Fraudsters are using the cost of living crisis to expand their scams, with a sharp rise in energy-related schemes that exploit Britons’ desire to save money on electricity and gas bills, according to analysis of official data.
Cons mentioning the names of the UK’s biggest energy companies rose 10 per cent year-on-year in the first quarter of 2022, the consumer group Which? said in its assessment of Action Fraud figures.
In January, the annual jump was 27 per cent. As energy bills soar, Which? said the true figure was likely to be higher, noting that many scam attempts go unreported.
Scammers are targeting consumers with “Phishing” attempts designed to harvest their personal information, including bank details, which can then be used to carry out more sophisticated frauds.
UK Finance, the banking trade body, said data breaches and phishing attempts contributed to £ 784mn of bank fraud losses in 2020, the latest year for which data is available.
One of the most common methods Which? has seen are emails from scammers posing as energy suppliers inviting customers to claim a refund due to a “miscalculation” on their energy bill.
The emails look like genuine communications from energy suppliers, as the scammers “spoof” the email display name, so it appears to be coming from an official address. In order to claim the rebate, customers are invited to click a link and input their bank details.
Other phishing scams in circulation relate to the government £ 15bn energy help package.
Earlier this month, Ofgem wrote to all energy suppliers urging them to warn customers about bogus texts and WhatsApp messages purporting to be from the energy regulator.

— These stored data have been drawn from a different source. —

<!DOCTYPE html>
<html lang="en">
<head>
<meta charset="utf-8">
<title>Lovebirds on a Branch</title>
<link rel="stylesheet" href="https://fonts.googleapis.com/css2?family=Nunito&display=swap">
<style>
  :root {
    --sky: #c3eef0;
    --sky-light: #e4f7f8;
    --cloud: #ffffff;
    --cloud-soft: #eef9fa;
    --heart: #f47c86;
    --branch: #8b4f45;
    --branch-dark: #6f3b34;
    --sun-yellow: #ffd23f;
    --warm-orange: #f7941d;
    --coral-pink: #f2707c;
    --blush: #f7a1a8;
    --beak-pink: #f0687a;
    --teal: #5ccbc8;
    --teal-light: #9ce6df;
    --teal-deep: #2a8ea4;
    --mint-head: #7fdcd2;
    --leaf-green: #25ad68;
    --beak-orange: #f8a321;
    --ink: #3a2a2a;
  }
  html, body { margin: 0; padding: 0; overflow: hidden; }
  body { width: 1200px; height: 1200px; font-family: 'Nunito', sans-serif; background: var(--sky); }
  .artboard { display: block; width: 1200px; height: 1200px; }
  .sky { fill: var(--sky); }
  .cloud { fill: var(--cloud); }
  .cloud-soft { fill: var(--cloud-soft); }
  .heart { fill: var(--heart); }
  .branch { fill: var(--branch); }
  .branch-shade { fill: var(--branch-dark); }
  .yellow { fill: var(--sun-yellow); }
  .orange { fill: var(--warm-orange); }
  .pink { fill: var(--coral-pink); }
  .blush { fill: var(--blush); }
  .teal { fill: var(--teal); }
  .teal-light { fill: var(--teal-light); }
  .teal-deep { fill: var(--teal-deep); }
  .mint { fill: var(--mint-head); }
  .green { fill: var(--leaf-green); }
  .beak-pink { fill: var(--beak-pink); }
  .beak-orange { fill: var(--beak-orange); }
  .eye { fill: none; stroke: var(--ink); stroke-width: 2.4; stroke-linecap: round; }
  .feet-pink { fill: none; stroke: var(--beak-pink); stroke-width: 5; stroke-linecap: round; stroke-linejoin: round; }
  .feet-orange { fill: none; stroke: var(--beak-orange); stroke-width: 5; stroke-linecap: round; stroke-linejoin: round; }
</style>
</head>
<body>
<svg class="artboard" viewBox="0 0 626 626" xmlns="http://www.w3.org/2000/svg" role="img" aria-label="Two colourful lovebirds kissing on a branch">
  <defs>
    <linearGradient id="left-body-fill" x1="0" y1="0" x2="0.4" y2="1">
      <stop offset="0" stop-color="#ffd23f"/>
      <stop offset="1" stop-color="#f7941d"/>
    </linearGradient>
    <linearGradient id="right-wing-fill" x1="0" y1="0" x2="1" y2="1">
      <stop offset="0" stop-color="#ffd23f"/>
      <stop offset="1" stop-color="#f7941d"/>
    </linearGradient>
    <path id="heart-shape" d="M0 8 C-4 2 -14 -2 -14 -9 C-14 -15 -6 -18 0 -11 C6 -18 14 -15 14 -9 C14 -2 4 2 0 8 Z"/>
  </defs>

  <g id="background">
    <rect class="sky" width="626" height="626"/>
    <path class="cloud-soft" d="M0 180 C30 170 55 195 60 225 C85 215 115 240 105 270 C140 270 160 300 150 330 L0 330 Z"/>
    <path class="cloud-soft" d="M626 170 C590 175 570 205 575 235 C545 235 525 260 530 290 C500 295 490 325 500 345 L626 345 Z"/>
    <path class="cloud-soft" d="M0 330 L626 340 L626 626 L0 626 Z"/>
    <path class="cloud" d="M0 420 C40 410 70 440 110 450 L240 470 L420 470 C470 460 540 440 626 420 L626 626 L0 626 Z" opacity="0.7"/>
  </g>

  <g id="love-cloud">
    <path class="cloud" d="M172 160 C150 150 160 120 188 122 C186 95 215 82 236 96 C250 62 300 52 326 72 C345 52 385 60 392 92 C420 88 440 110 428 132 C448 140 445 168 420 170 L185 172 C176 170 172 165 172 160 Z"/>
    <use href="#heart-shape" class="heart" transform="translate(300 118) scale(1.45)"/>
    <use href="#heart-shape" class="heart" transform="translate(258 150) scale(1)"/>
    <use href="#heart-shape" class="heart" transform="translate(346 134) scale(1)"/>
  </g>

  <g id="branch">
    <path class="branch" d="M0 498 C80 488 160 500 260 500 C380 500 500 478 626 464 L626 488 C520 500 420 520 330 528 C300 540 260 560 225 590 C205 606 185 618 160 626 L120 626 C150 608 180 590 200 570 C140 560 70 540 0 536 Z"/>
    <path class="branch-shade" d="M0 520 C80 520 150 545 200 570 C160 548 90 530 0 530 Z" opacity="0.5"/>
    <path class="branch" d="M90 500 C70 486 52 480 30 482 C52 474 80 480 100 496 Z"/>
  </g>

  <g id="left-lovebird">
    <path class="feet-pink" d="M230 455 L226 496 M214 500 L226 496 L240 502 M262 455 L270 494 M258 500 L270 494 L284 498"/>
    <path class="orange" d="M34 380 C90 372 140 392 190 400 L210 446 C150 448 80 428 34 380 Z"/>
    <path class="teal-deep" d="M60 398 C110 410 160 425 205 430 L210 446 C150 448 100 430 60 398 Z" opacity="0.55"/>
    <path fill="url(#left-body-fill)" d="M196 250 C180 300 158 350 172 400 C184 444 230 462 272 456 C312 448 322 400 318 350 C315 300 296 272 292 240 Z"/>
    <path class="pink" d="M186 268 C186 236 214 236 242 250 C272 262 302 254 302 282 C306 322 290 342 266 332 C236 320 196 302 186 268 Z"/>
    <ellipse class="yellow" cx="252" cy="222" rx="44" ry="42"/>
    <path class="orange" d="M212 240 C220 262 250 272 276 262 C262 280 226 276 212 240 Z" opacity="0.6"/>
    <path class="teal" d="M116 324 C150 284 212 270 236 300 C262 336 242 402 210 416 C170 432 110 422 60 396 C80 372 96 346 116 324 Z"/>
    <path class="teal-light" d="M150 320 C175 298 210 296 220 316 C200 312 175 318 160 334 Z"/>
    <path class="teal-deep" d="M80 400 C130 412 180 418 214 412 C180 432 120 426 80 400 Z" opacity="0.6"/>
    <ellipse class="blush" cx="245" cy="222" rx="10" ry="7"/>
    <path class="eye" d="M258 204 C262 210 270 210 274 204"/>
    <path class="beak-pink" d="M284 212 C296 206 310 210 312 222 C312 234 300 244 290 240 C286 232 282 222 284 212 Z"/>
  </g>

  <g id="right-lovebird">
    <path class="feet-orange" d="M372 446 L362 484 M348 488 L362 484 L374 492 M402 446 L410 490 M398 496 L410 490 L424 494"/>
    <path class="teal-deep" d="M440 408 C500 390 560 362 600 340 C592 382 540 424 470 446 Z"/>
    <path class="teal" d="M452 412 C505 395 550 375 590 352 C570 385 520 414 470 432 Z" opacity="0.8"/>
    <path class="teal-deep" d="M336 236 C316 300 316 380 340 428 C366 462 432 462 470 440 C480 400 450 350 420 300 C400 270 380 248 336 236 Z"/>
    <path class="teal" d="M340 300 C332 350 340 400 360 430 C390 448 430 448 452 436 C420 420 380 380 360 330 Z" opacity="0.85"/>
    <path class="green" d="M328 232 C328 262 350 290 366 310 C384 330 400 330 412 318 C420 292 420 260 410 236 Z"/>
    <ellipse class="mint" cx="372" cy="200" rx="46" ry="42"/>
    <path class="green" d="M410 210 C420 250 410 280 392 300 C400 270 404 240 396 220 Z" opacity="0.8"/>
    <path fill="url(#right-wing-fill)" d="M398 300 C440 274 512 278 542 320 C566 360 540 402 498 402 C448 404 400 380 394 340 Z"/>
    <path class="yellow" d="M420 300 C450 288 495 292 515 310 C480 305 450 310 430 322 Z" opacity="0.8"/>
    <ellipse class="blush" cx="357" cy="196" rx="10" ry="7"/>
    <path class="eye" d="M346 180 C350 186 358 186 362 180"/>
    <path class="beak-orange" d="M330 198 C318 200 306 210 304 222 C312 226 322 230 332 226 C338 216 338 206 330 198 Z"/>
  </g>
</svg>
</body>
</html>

The fake messages read: “You are eligible for the government funded £ 400 energy rebate,” inviting customers to click on a fake link to “complete your application”. In reality, this rebate will be automatically applied to customer bills from October.

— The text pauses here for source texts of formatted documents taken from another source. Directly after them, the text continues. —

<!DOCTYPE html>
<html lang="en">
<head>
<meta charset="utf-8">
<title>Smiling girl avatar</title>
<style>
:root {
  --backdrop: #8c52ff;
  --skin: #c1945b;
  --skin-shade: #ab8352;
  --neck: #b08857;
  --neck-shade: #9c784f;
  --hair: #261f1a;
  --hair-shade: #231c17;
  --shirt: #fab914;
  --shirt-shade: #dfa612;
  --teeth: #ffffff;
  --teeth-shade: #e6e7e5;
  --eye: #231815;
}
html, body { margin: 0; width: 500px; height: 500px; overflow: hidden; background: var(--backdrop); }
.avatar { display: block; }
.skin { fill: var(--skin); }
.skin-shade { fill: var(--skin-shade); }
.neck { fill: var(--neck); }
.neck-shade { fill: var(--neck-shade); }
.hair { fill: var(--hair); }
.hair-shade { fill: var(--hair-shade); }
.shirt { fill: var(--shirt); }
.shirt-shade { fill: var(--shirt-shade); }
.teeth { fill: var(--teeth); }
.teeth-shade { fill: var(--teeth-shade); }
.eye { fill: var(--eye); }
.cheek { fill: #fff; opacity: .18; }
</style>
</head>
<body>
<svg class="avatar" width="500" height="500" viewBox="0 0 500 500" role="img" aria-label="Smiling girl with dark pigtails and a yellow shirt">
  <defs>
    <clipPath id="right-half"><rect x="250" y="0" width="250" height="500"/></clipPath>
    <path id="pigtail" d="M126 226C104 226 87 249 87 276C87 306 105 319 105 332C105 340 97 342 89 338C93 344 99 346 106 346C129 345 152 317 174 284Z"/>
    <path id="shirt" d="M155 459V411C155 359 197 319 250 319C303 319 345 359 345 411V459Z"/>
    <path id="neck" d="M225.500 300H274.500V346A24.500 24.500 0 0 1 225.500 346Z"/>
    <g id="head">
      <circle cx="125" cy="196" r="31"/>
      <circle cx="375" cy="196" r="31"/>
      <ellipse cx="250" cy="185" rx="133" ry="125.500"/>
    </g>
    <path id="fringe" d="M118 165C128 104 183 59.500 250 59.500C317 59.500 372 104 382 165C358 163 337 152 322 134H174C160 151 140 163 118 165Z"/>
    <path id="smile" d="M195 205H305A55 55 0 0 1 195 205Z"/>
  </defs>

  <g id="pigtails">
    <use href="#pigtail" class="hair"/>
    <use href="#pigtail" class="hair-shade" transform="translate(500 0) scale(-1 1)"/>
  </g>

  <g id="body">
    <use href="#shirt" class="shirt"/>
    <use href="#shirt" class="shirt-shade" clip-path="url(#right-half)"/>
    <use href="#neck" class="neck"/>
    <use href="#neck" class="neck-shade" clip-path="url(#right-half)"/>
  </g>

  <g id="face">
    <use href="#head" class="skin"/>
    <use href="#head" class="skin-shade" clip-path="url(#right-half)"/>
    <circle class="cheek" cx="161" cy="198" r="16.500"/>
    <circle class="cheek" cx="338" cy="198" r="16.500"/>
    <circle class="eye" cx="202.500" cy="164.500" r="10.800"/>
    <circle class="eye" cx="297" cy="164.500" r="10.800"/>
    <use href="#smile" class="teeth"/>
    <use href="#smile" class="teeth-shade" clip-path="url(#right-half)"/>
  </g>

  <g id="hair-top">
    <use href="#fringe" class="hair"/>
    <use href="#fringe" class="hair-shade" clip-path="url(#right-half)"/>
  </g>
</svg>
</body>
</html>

Which? said the collapse of dozens of energy companies had created an atmosphere of confusion around outstanding bills, with scammers posing as debt collection companies in an attempt to extract money from former customers.

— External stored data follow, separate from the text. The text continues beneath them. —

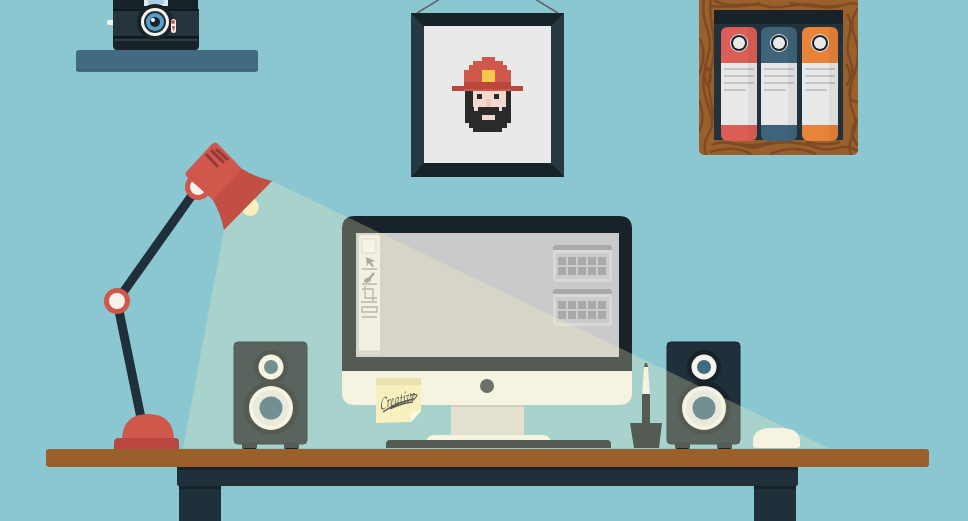
<!DOCTYPE html>
<html lang="en">
<head>
<meta charset="utf-8">
<title>Designer's desk</title>
<style>
:root{--wall:#8bc7d0;--navy:#20303a;--navy-deep:#172329;--red:#cf574c;--red-dark:#b9473f;--blue:#426b82;--paper:#e9e9ea;--cream:#f6f3ec;--wood:#9a602c;--wood-dark:#7c4a24;--orange:#e8833a;--note:#faefc0;--beam:#f5eec0}
html,body{margin:0;height:100%;overflow:hidden;background:var(--wall)}
svg.scene{display:block;width:968px;height:521px;background:var(--wall)}
.navy{fill:var(--navy)}.deep{fill:var(--navy-deep)}.red{fill:var(--red)}.red-dark{fill:var(--red-dark)}.blue{fill:var(--blue)}.paper{fill:var(--paper)}.cream{fill:var(--cream)}.wood{fill:var(--wood)}.orange{fill:var(--orange)}
.grain{fill:none;stroke:var(--wood-dark);stroke-width:2.5}
.tool{fill:none;stroke:#a3a3a2;stroke-width:1.3}
.lettering{font:italic bold 18px "TeX Gyre Chorus",cursive;fill:#20282b}
</style>
</head>
<body>
<svg class="scene" viewBox="0 0 968 521" role="img" aria-label="Desk with computer, lamp, speakers, camera, framed portrait and binders">
<defs>
  <clipPath id="cabinet-shape"><path d="M699 0H858V149Q858 155 852 155H705Q699 155 699 149Z"/></clipPath>
  <clipPath id="screen-shape"><rect x="356" y="233" width="263" height="124"/></clipPath>
  <g id="speaker">
    <rect x="8" y="98" width="15" height="9" rx="2" fill="#17242b"/><rect x="50" y="98" width="15" height="9" rx="2" fill="#17242b"/>
    <rect class="navy" width="73" height="102" rx="4"/>
    <path d="M4 0H69Q73 0 73 4V98Q73 102 69 102H4Q0 102 0 98V4Q0 0 4 0Z" fill="none" stroke="#15222a"/>
    <circle class="deep" cx="37" cy="25" r="17"/><circle class="cream" cx="37" cy="25" r="12.5"/><circle class="blue" cx="37" cy="25" r="7"/>
    <circle class="deep" cx="37" cy="66" r="27"/><circle class="cream" cx="37" cy="66" r="22"/><circle cx="37" cy="66" r="18" fill="#e6e8e6"/><circle class="blue" cx="37" cy="66" r="11.5"/>
  </g>
  <g id="binder">
    <path class="paper" d="M0 36H36V98H0Z"/>
    <path d="M0 7Q0 0 7 0H29Q36 0 36 7V36H0ZM0 98H36V107Q36 114 29 114H7Q0 114 0 107Z"/>
    <circle class="paper" cx="18" cy="16" r="9"/><circle class="deep" cx="18" cy="16" r="8"/><circle class="paper" cx="18" cy="16" r="6"/>
    <path d="M3 42H33M3 49H33M3 56H33M3 63H25" stroke="#c4c5c7" stroke-width="2"/>
    <path d="M29 0Q36 0 36 7V107Q36 114 29 114H27V0Z" fill="#000" opacity=".05"/>
  </g>
  <g id="panel">
    <rect width="59" height="37" rx="3" fill="#d8d8d8"/><path d="M0 5V3Q0 0 3 0H56Q59 0 59 3V5Z" fill="#a9a9aa"/>
    <rect x="3" y="8" width="53" height="26" fill="#cbcbcc"/>
    <g fill="#a9a9aa"><rect id="swatch" x="5" y="12" width="8" height="8"/><use href="#swatch" x="10"/><use href="#swatch" x="20"/><use href="#swatch" x="30"/><use href="#swatch" x="40"/><use href="#swatch" y="10"/><use href="#swatch" x="10" y="10"/><use href="#swatch" x="20" y="10"/><use href="#swatch" x="30" y="10"/><use href="#swatch" x="40" y="10"/></g>
  </g>
</defs>

<g id="camera">
  <rect x="107" y="20" width="8" height="5" rx="2" class="cream"/>
  <path class="deep" d="M113 0H198V10H199V46Q199 50 195 50H117Q113 50 113 46Z"/>
  <rect x="113" y="9" width="86" height="28" fill="#25343d"/>
  <path d="M113 10H199M113 37H199" stroke="#0f181d" stroke-width="2"/>
  <path d="M115 40H197" stroke="#4b5961"/>
  <rect x="144" y="0" width="24" height="6" fill="#dceaf4"/><path d="M148 0H164V4H148Z" fill="#a9cde0"/>
  <circle class="deep" cx="155" cy="22" r="18"/><circle cx="155" cy="22" r="14" class="cream"/><circle cx="155" cy="22" r="11" class="navy"/><circle cx="155" cy="22" r="9" fill="#5b9fc9"/><circle cx="155" cy="22" r="5" class="deep"/><circle cx="153" cy="20" r="2" fill="#fff"/>
  <rect x="171" y="19" width="5" height="14" rx="2.5" class="cream"/><circle cx="173" cy="22" r="2" class="red"/><path class="red" d="M172 26H175L174 31H173Z"/>
</g>
<g id="wall-shelf"><rect class="blue" x="76" y="50" width="182" height="22" rx="3"/><path d="M76 70H258" stroke="#3a6077" stroke-width="2" opacity=".6"/></g>

<g id="framed-portrait">
  <path d="M417 13L440 -1M558 13L535 -1" stroke="#5d6468" stroke-width="1.5"/>
  <rect class="navy" x="411" y="13" width="153" height="164"/>
  <path d="M411 13L424 26V163L411 177ZM564 13L551 26V163L564 177Z" fill="#273842"/>
  <path d="M411 13H564L551 26H424ZM411 177H564L551 163H424Z" class="deep"/>
  <rect class="paper" x="424" y="26" width="127" height="137"/>
  <g id="firefighter" shape-rendering="crispEdges">
    <path fill="#2b2a2b" d="M465 90H511V123H507V128H502V132H473V128H469V123H465Z"/>
    <path fill="#f4d9cf" d="M473 90H506V107H502V111H499V107H478V111H474V107H473Z"/>
    <path fill="#2b2a2b" d="M477 94H482V99H477ZM494 94H499V99H494ZM478 107H499V112H478Z"/>
    <path fill="#f1c7ba" d="M486 99H491V107H486Z"/>
    <path fill="#f4d9cf" d="M482 115H495V120H482Z"/>
    <path class="red" d="M482 57H495V61H503V65H507V70H511V86H523V91H452V86H464V70H469V65H473V61H482Z"/>
    <path class="red-dark" d="M464 82H511V86H523V91H511V89H464V91H452V86H464Z"/>
    <path fill="#f3c84b" d="M482 70H495V82H482Z"/>
  </g>
</g>

<g id="binder-cabinet">
  <g clip-path="url(#cabinet-shape)">
    <rect class="wood" x="699" y="0" width="159" height="155"/>
    <path class="grain" d="M704 0C700 25 715 32 708 56S702 88 710 112 700 132 706 155M711 0C707 20 719 40 712 64S712 100 714 120M699 38Q708 52 699 74M699 100Q706 118 699 132M707 67Q702 78 708 86Q714 76 707 67M847 14C857 28 842 42 850 60S844 92 853 112 845 136 851 155M858 8Q848 22 855 38T853 78 858 102M846 64Q854 76 846 86M858 120Q846 130 858 146M714 0C728 10 750 1 766 6S800 0 818 6 846 0 858 4M710 6Q740 8 760 3M790 3Q820 9 844 5M712 145C730 136 744 152 762 146S800 142 818 148 840 141 858 151M710 152Q738 144 752 155M722 142Q748 148 772 142M770 154Q794 144 816 154M806 142Q826 147 840 142"/>
  </g>
  <rect x="714" y="10" width="129" height="130" fill="#22323c"/><rect x="714" y="10" width="129" height="14" class="deep"/>
  <use href="#binder" x="721" y="27" fill="#dc5f57"/>
  <use href="#binder" x="761" y="27" fill="#3f6479"/>
  <use href="#binder" x="802" y="27" fill="#e8833a"/>
</g>

<g id="desk">
  <path class="navy" d="M179 480H221V521H179ZM754 480H796V521H754Z"/>
  <rect class="navy" x="177" y="464" width="621" height="22" rx="2"/>
  <path d="M177 467H798V470H177ZM179 486H221V489H179ZM754 486H796V489H754Z" class="deep"/>
  <rect class="wood" x="46" y="449" width="883" height="18" rx="3"/>
</g>

<use href="#speaker" x="234" y="342"/>
<use href="#speaker" x="667" y="342"/>

<g id="computer">
  <path d="M451 403H524V436H451Z" fill="#dedbd5"/><path d="M451 403H524V407H451Z" fill="#c6c4be"/>
  <path class="cream" d="M434 435H543Q549 435 551 441H426Q428 435 434 435Z"/>
  <path class="deep" d="M342 371V229Q342 216 355 216H619Q632 216 632 229V371Z"/>
  <path class="cream" d="M342 371H632V392Q632 405 619 405H355Q342 405 342 392Z"/>
  <circle cx="487" cy="386" r="7" fill="#35424a"/>
  <g clip-path="url(#screen-shape)">
    <rect x="356" y="233" width="263" height="124" fill="#cacaca"/>
    <g id="toolbar">
      <rect x="359" y="235" width="21" height="119" rx="2" fill="#f0efee"/>
      <path d="M359 352H380" stroke="#d0cfcd" stroke-width="3"/>
      <rect x="362" y="239" width="14" height="14" rx="1" fill="#f7f5f1" stroke="#d5d3d0"/>
      <path d="M366 257L375 261 371 262 374 266 372 267 369 263 367 266Z" fill="#8e8e8e"/>
      <path d="M374 273L369 279M365 282Q366 278 369 279T365 282" stroke="#8e8e8e" stroke-width="2.3" fill="none"/>
      <path class="tool" d="M362 269H377M362 284H377M365 286V298H377M362 289H373V301M361 302H377M362 307H377V312H362ZM362 317H377"/>
    </g>
    <use href="#panel" x="553" y="245"/><use href="#panel" x="553" y="289"/>
  </g>
</g>

<g id="keyboard"><path class="deep" d="M390 440H607Q611 440 611 444V448H386V444Q386 440 390 440Z"/></g>

<g id="pen-stand">
  <path class="cream" d="M644 368L645 363H647L648 368 650 395H642Z"/><path class="deep" d="M644 367L645 363H647L648 367ZM642 394H650V424H642Z"/>
  <path class="deep" d="M630 423H662L659 448H634Z"/>
</g>
<path id="mouse" class="cream" d="M753 441Q753 428 772 428H782Q800 429 800 441V445Q800 448 797 448H756Q753 448 753 445Z"/>

<g id="lamp">
  <circle cx="250" cy="207" r="9" fill="#f8eebc"/>
  <path d="M195 191L117 301 141 418" fill="none" stroke="#20303a" stroke-width="9"/>
  <circle class="red" cx="198" cy="187" r="13"/><circle class="cream" cx="198" cy="187" r="8"/>
  <circle class="red" cx="117" cy="301" r="13"/><circle class="cream" cx="117" cy="301" r="8"/>
  <path class="red" d="M212 144Q215 141 218 144L242 169Q255 177 272 181L224 230Q221 214 213 200L187 177Q184 174 187 171Z"/>
  <path class="red-dark" d="M242 169Q255 177 272 181L224 230Q221 214 213 200Z" opacity=".55"/>
  <path d="M206 154L218 167M211 150L224 163M216 149L228 160" stroke="#943b37" stroke-width="3"/>
  <path class="red" d="M122 439Q123 414 148 414T174 439Z"/>
  <path class="red-dark" d="M119 438H175Q179 438 179 442V449H114V443Q114 438 119 438Z"/>
</g>

<g id="sticky-note">
  <path d="M376 378H421V411L411 422 376 423Z" fill="var(--note)"/><path d="M376 378H421V385H376Z" fill="#e9dca5"/>
  <path d="M421 411L411 422 411 413Z" fill="#fffdf0"/>
  <text class="lettering" transform="translate(380 409) rotate(-14)" textLength="36" lengthAdjust="spacingAndGlyphs">Creative</text>
  <path d="M383 412Q397 402 414 399Q421 393 411 395M390 409Q402 403 413 402" fill="none" stroke="#20282b" stroke-width="1.3"/>
</g>

<path id="light-beam" d="M272 181L828 448H183L224 230Z" fill="var(--beam)" opacity=".27"/>
</svg>
</body>
</html>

The consumer group has seen “sophisticated” emails received by customers including their full names and knowledge of their former supplier, adding it was particularly concerned that customer data could have been “mishandled or stolen” as companies were wound down.
Action Fraud, the national reporting center for fraud and cyber crime, has also warned of a scam where criminals clone prepayment meter tokens, and sell these on at reduced prices. It warned that in reality, customers would end up paying for their energy consumption twice, once their legitimate supplier had established what was happening.
“We advise all consumers to be wary of unsolicited emails, texts or letters, especially those not addressed to you by name which might request sensitive information or ask you to complete a bank transfer,” said Jenny Ross, Which? money editor.
A simple way to check the origin of emails claiming to be from an energy provider is by clicking the sender name to display the source email address. Consumers can then check their supplier’s official domain name on the company’s official website. Which? also cautions that consumers’ legitimate supplier will never ask for bank details, as they have them on record.
“If in doubt, contact your energy supplier directly using the contact information on their website,” Ross added.